Teen Boy 2 is finishing up 7th grade.  He is in advanced math classes, and thoroughly enjoys the engineering classes he elected to take.  He made the Honor Roll twice this year.  The kid just doesn't turn in homework.  It drives us NUTS!  Both of our boys are smart, but I think it's fair to say Teen Boy 2 is gifted.  He is "bored" in class, highly disorganized (hence the missing homework half the time), and "doesn't see the point" in doing "stupid, easy, boring" homework.  He wants to be an engineer, and has pegged several top schools across the country as those he'd like to attend.  I don't know if this was brought about because of the colleges we've had with his brother, but we certainly weren't discussing college with him.  So, today, Dad and I sat down with him and told him that if he wants to get in to those colleges, he'll need very good grades in High School.  We told him that he is very capable of getting those grades if he just would turn in the work.  We also told him that if he wants to take "harder, more exciting classes that will challenge you" (AP Classes) in High School, he NEEDS to be on the "A" Honor Roll all four quarters next year.  For him, that means simply turning in the homework.  He himself admitted that several times throughout the year he didn't study once for tests and got an A on them.  We pointed out that if the homework is so "easy", then it won't take very long.  If he sucks it up and gets through 8th grade with good grades, he'll be rewarded in High School with the AP classes.  We *think* he's listening.  It's hard to balance giving him the information he needs to know without overwhelming him.  The last thing we want him to feel is pressure.  Who knew this parenting thing just got harder as they got older?  Oh, right.  Grandma.  "The bigger the child the bigger the boss" she used to say.  Did I mention that she was really smart?

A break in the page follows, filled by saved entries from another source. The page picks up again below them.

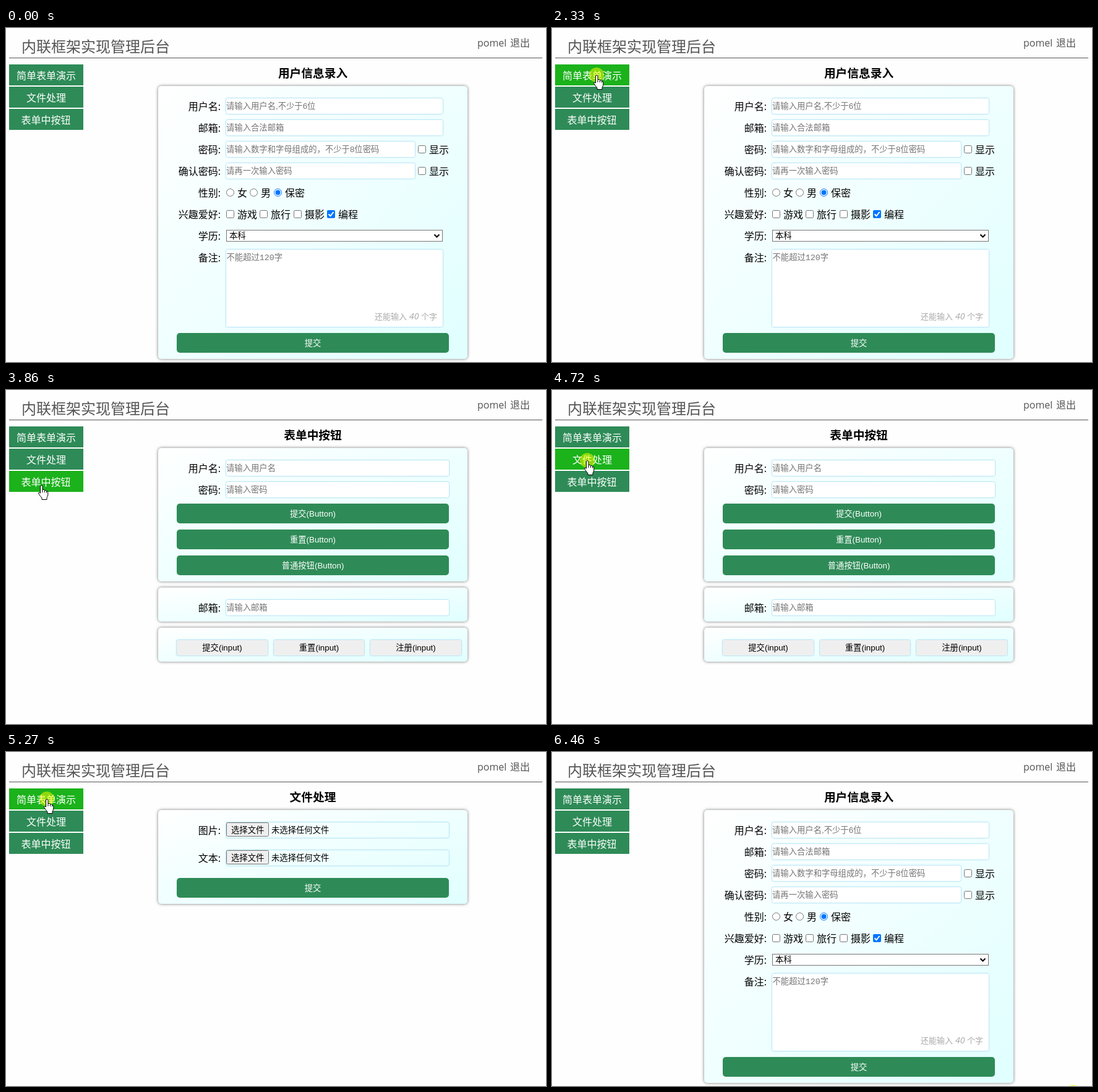
Write an HTML page that moves like this. It is 873 px wide and 541 px high and loops after 6610 ms.

```html
<!DOCTYPE html>
<html lang="zh-CN">
<head>
<meta charset="utf-8">
<title>内联框架实现管理后台</title>
<style>
html, body { margin: 0; width: 100%; height: 100%; overflow: hidden; background: #fefefe; }
svg { display: block; }
text { font: 16px "Open Sans", "Noto Sans CJK SC", "Noto Sans CJK", sans-serif; white-space: pre; }
.title { font-size: 24px; font-weight: 300; }
.grey { fill: #555; }
.nav { fill: #fff; text-anchor: middle; }
.head { font-size: 18.72px; font-weight: bold; text-anchor: middle; }
.label { text-anchor: end; }
.hint, .small, .btn { font: 13.333px "Liberation Sans", "Noto Sans CJK SC", "Noto Sans CJK", sans-serif; }
.hint { fill: #757575; }
.btn { text-anchor: middle; }
.white { fill: #fff; }
.mono { font-family: "Liberation Mono", "Noto Sans CJK SC", "Noto Sans CJK", monospace; }
.count { font-size: 13px; fill: #aaa; }
.count.num { font-size: 14px; font-style: italic; }

.panel { fill: url(#sky); filter: drop-shadow(0 0 2.5px #777); }
.field { fill: #fff; stroke: #bde8f6; filter: drop-shadow(0 0 1px #d5f1fa); }
.clear { fill: none; }
.soft { fill: #efefef; }
.box { fill: #fff; stroke: #767676; }
.green { fill: #2e8b57; }
.hot { fill: #1bb21b; }

.page, .hot, .cur, .cur > * { animation: 6610ms step-end infinite; }
.form { animation-name: form; }
.files { animation-name: files; }
.buttons { animation-name: buttons; }
.hot { animation-name: hover; }
.cur { animation-name: move; }
.cur .ring { animation-name: ring; }
.cur .beam { animation-name: beam; }
.cur .arrow { animation-name: arrow; }
.cur .hand { animation-name: hand; }

@keyframes form { 0%, 81.08%, 100% { opacity: 1 } 47.04% { opacity: 0 } }
@keyframes files { 0%, 57.33%, 81.08%, 100% { opacity: 0 } 47.04%, 72.61% { opacity: 1 } }
@keyframes buttons { 0%, 72.61%, 100% { opacity: 0 } 57.33% { opacity: 1 } }

@keyframes hover {
  0%, 83.35%, 100% { transform: translateY(0); opacity: 0 }
  16.18%, 41.11%, 66.64% { transform: translateY(36px); opacity: 1 }
  18.75%, 76.24% { transform: translateY(0); opacity: 1 }
  51.51% { transform: translateY(72px); opacity: 1 }
}
@keyframes move {
  0% { transform: translate(659px, 426px) }
  6.8% { transform: translate(659px, 426px); animation-timing-function: steps(2) }
  9.15% { transform: translate(441px, 300px); animation-timing-function: steps(2) }
  11.49% { transform: translate(241px, 180px); animation-timing-function: steps(2) }
  13.84% { transform: translate(145px, 122px); animation-timing-function: steps(2) }
  16.18% { transform: translate(117px, 102px) }
  17.54% { transform: translate(108px, 97px); animation-timing-function: steps(3) }
  21.17% { transform: translate(84px, 73px) }
  26.02% { transform: translate(78px, 81px) }
  26.92% { transform: translate(72px, 89px) }
  31.76% { transform: translate(72px, 86px); animation-timing-function: steps(2) }
  34.19% { transform: translate(72px, 76px) }
  37.66% { transform: translate(71px, 79px); animation-timing-function: steps(5) }
  43.41% { transform: translate(66px, 104px) }
  49.16% { transform: translate(65px, 110px); animation-timing-function: steps(4) }
  53.85% { transform: translate(57px, 154px) }
  63.23% { transform: translate(57px, 150px); animation-timing-function: steps(4) }
  67.77% { transform: translate(57px, 118px) }
  70.34% { transform: translate(57px, 114px) }
  75.03% { transform: translate(60px, 102px); animation-timing-function: steps(2) }
  77.45% { transform: translate(66px, 76px) }
  82.14% { transform: translate(83px, 85px); animation-timing-function: steps(2) }
  84.56% { transform: translate(301px, 211px); animation-timing-function: steps(2) }
  86.98% { transform: translate(601px, 395px); animation-timing-function: steps(2) }
  89.4% { transform: translate(805px, 521px) }
  90.61% { transform: translate(809px, 526px) }
  91.75% { transform: translate(814px, 534px) }
  97.73%, 100% { transform: translate(842px, 551px) }
}
@keyframes ring {
  0%, 37.66%, 48.1%, 58.39%, 73.82%, 82.14% { opacity: 0 }
  35.24%, 45.99%, 56.27%, 71.4%, 79.72%, 97.73%, 100% { opacity: 1 }
}
@keyframes beam { 0%, 9.15%, 89.4%, 100% { opacity: 0 } 6.8%, 86.98% { opacity: 1 } }
@keyframes arrow { 0%, 16.18%, 86.98%, 92.88%, 100% { opacity: 0 } 9.15%, 83.35%, 89.4% { opacity: 1 } }
@keyframes hand { 0%, 83.35%, 100% { opacity: 0 } 16.18% { opacity: 1 } }
</style>
</head>
<body>
<svg width="873" height="541" viewBox="0 0 873 541">
  <defs>
    <linearGradient id="sky" x1="0" y1="0" x2="1" y2="1">
      <stop stop-color="#fff"/><stop offset="1" stop-color="#e0ffff"/>
    </linearGradient>
    <rect id="check" class="box" x=".5" y=".5" width="12" height="12" rx="2"/>
    <circle id="radio" class="box" r="6"/>
    <rect id="bar" class="green" x="276" width="440" height="32" rx="5"/>
    <g id="picker">
      <rect class="field clear" x="355.5" y="113.5" width="361" height="26" rx="3"/>
      <rect class="box" style="fill:#efefef" x="356.5" y="114.5" width="68" height="22" rx="2"/>
      <text class="small" x="364" y="131">选择文件</text>
      <text class="small" x="429" y="131">未选择任何文件</text>
    </g>
  </defs>

  <text class="title grey" x="25" y="39">内联框架实现管理后台</text>
  <text class="grey" x="762" y="30">pomel</text>
  <text class="grey" x="815" y="30">退出</text>
  <rect class="grey" x="5" y="48" width="862" height="1"/>

  <rect class="green" x="5" y="59" width="120" height="34"/>
  <rect class="green" x="5" y="95" width="120" height="34"/>
  <rect class="green" x="5" y="131" width="120" height="34"/>
  <rect class="hot" x="5" y="59" width="120" height="34"/>
  <text class="nav" x="65" y="83">简单表单演示</text>
  <text class="nav" x="65" y="119">文件处理</text>
  <text class="nav" x="64.5" y="155">表单中按钮</text>

  <g class="page form">
    <text class="head" x="496" y="79.5">用户信息录入</text>
    <rect class="panel" x="246" y="94" width="500" height="442" rx="5"/>
    <text class="label" x="347" y="133">用户名:</text>
    <text class="label" x="347" y="168">邮箱:</text>
    <text class="label" x="347" y="203">密码:</text>
    <text class="label" x="347" y="238">确认密码:</text>
    <text class="label" x="347" y="273">性别:</text>
    <text class="label" x="347" y="308">兴趣爱好:</text>
    <text class="label" x="347" y="343">学历:</text>
    <text class="label" x="347" y="378">备注:</text>

    <rect class="field" x="355.5" y="113.5" width="351" height="26" rx="3"/>
    <rect class="field" x="355.5" y="148.5" width="351" height="26" rx="3"/>
    <rect class="field" x="355.5" y="183.5" width="306" height="26" rx="3"/>
    <rect class="field" x="355.5" y="218.5" width="306" height="26" rx="3"/>
    <text class="hint" x="356" y="131">请输入用户名,不少于6位</text>
    <text class="hint" x="356" y="166">请输入合法邮箱</text>
    <text class="hint" x="356" y="201">请输入数字和字母组成的，不少于8位密码</text>
    <text class="hint" x="356" y="236">请再一次输入密码</text>
    <use href="#check" x="666" y="190"/><text x="684" y="203">显示</text>
    <use href="#check" x="666" y="225"/><text x="684" y="238">显示</text>

    <use href="#radio" x="362.5" y="266.5"/><text x="374" y="273">女</text>
    <use href="#radio" x="400.5" y="266.5"/><text x="412" y="273">男</text>
    <circle cx="439.5" cy="266.5" r="6" fill="#fff" stroke="#0075ff"/>
    <circle cx="439.5" cy="266.5" r="4" fill="#0075ff"/>
    <text x="451" y="273">保密</text>

    <use href="#check" x="356" y="295"/><text x="374" y="308">游戏</text>
    <use href="#check" x="410" y="295"/><text x="428" y="308">旅行</text>
    <use href="#check" x="465" y="295"/><text x="483" y="308">摄影</text>
    <rect x="519" y="295" width="13" height="13" rx="2" fill="#0075ff"/>
    <path d="M521.5 301.5l3 3l5-6.5" fill="none" stroke="#fff" stroke-width="2"/>
    <text x="537" y="308">编程</text>

    <rect class="box" x="356.5" y="327.5" width="349" height="18"/>
    <text class="small" x="361" y="341">本科</text>
    <path d="M692.5 334.5l4 4l4-4" fill="none" stroke="#000" stroke-width="2"/>

    <rect class="field" x="355.5" y="358.5" width="351" height="126" rx="3"/>
    <text class="hint mono" x="356.5" y="376">不能超过120字</text>
    <text class="count" x="596" y="472">还能输入</text>
    <text class="count num" x="652" y="472">40</text>
    <text class="count" x="671" y="472">个字</text>
    <use href="#bar" y="494"/>
    <text class="btn white" x="496" y="515">提交</text>
  </g>

  <g class="page files">
    <text class="head" x="496" y="79.5">文件处理</text>
    <rect class="panel" x="246" y="94" width="500" height="152" rx="5"/>
    <text class="label" x="347" y="133">图片:</text>
    <text class="label" x="347" y="178">文本:</text>
    <use href="#picker"/>
    <use href="#picker" y="45"/>
    <use href="#bar" y="204"/>
    <text class="btn white" x="496" y="225">提交</text>
  </g>

  <g class="page buttons">
    <text class="head" x="496" y="79.5">表单中按钮</text>
    <rect class="panel" x="246" y="94" width="500" height="216" rx="5"/>
    <rect class="panel" x="246" y="320" width="500" height="55" rx="5"/>
    <rect class="panel" x="246" y="385" width="500" height="55" rx="5"/>
    <text class="label" x="347" y="133">用户名:</text>
    <text class="label" x="347" y="168">密码:</text>
    <text class="label" x="347" y="359">邮箱:</text>
    <rect class="field" x="355.5" y="113.5" width="361" height="26" rx="3"/>
    <rect class="field" x="355.5" y="148.5" width="361" height="26" rx="3"/>
    <rect class="field" x="355.5" y="339.5" width="361" height="26" rx="3"/>
    <text class="hint" x="356" y="131">请输入用户名</text>
    <text class="hint" x="356" y="166">请输入密码</text>
    <text class="hint" x="356" y="357">请输入邮箱</text>
    <use href="#bar" y="184"/><text class="btn white" x="496" y="205">提交(Button)</text>
    <use href="#bar" y="226"/><text class="btn white" x="496" y="247">重置(Button)</text>
    <use href="#bar" y="268"/><text class="btn white" x="496" y="289">普通按钮(Button)</text>
    <rect class="field soft" x="275.5" y="404.5" width="148" height="26" rx="3"/>
    <rect class="field soft" x="432.5" y="404.5" width="147" height="26" rx="3"/>
    <rect class="field soft" x="588.5" y="404.5" width="148" height="26" rx="3"/>
    <text class="btn" x="349.5" y="422">提交(input)</text>
    <text class="btn" x="506" y="422">重置(input)</text>
    <text class="btn" x="662.5" y="422">注册(input)</text>
  </g>

  <g class="cur">
    <circle class="ring" r="12" fill="#ff0" fill-opacity=".5"/>
    <path class="beam" d="M-3 -7.5H4M.5 -7.5V7.5M-3 7.5H4" fill="none" stroke="#000"/>
    <path class="arrow" d="M.5 .8V16.5L4.2 13L6.7 18.5L9 17.5L6.5 12.2H11.3Z" fill="#fff" stroke="#000"/>
    <g class="hand" stroke="#000" stroke-linejoin="round">
      <path d="M-1.5 2Q-1.5 .5 .2 .5Q2 .5 2 2V7.5Q5 6.5 5.5 8.5Q8 7.8 8.5 9.8Q10.8 9.5 10.8 12V16Q10 19 9 20.5V23.5H1V21Q-2 17.5 -4.5 13.5Q-5 10.8 -1.5 13Z" fill="#fff"/>
      <path d="M2 7.5V12M5.5 8.5V12M8.5 9.8V12.5" fill="none"/>
    </g>
  </g>
</svg>
</body>
</html>
```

Oh, lastly, I suppose I should mention that Dad and I have joined Weight Watchers online.  Dad got a deal through work.  It's working very well.  I've stagnated lately...but I haven't been logging my foods and work outs...and haven't been working out (which for me is a 3 mile walk and weights/core stuff at home) as much as I should.  I'm still at about 15 pounds lost, however, and am happy so far.  I have dropped a size, and can do new amazing things like cross my legs again, sit cross-legged on the floor, and have more energy than I used to.  I need to up everything to get motivated again. Dad's youngest sister is getting married in October, and I want to wear a certain size dress to that wedding.  If I can't fit into it, I don't get a new dress and have to wear a boring dress from those that I already have.  I REALLY want a new dress...but I REALLY need to get moving in order to do that.  It's a totally attainable goal...only one more size...but I need to get moving to do it.

I think that just about catches everyone up from the last year.  See you next year for another update?  Haha.  I will close, however saying that I'll try to do better on posting more.  No promises, but I will try.

Thanks for reading.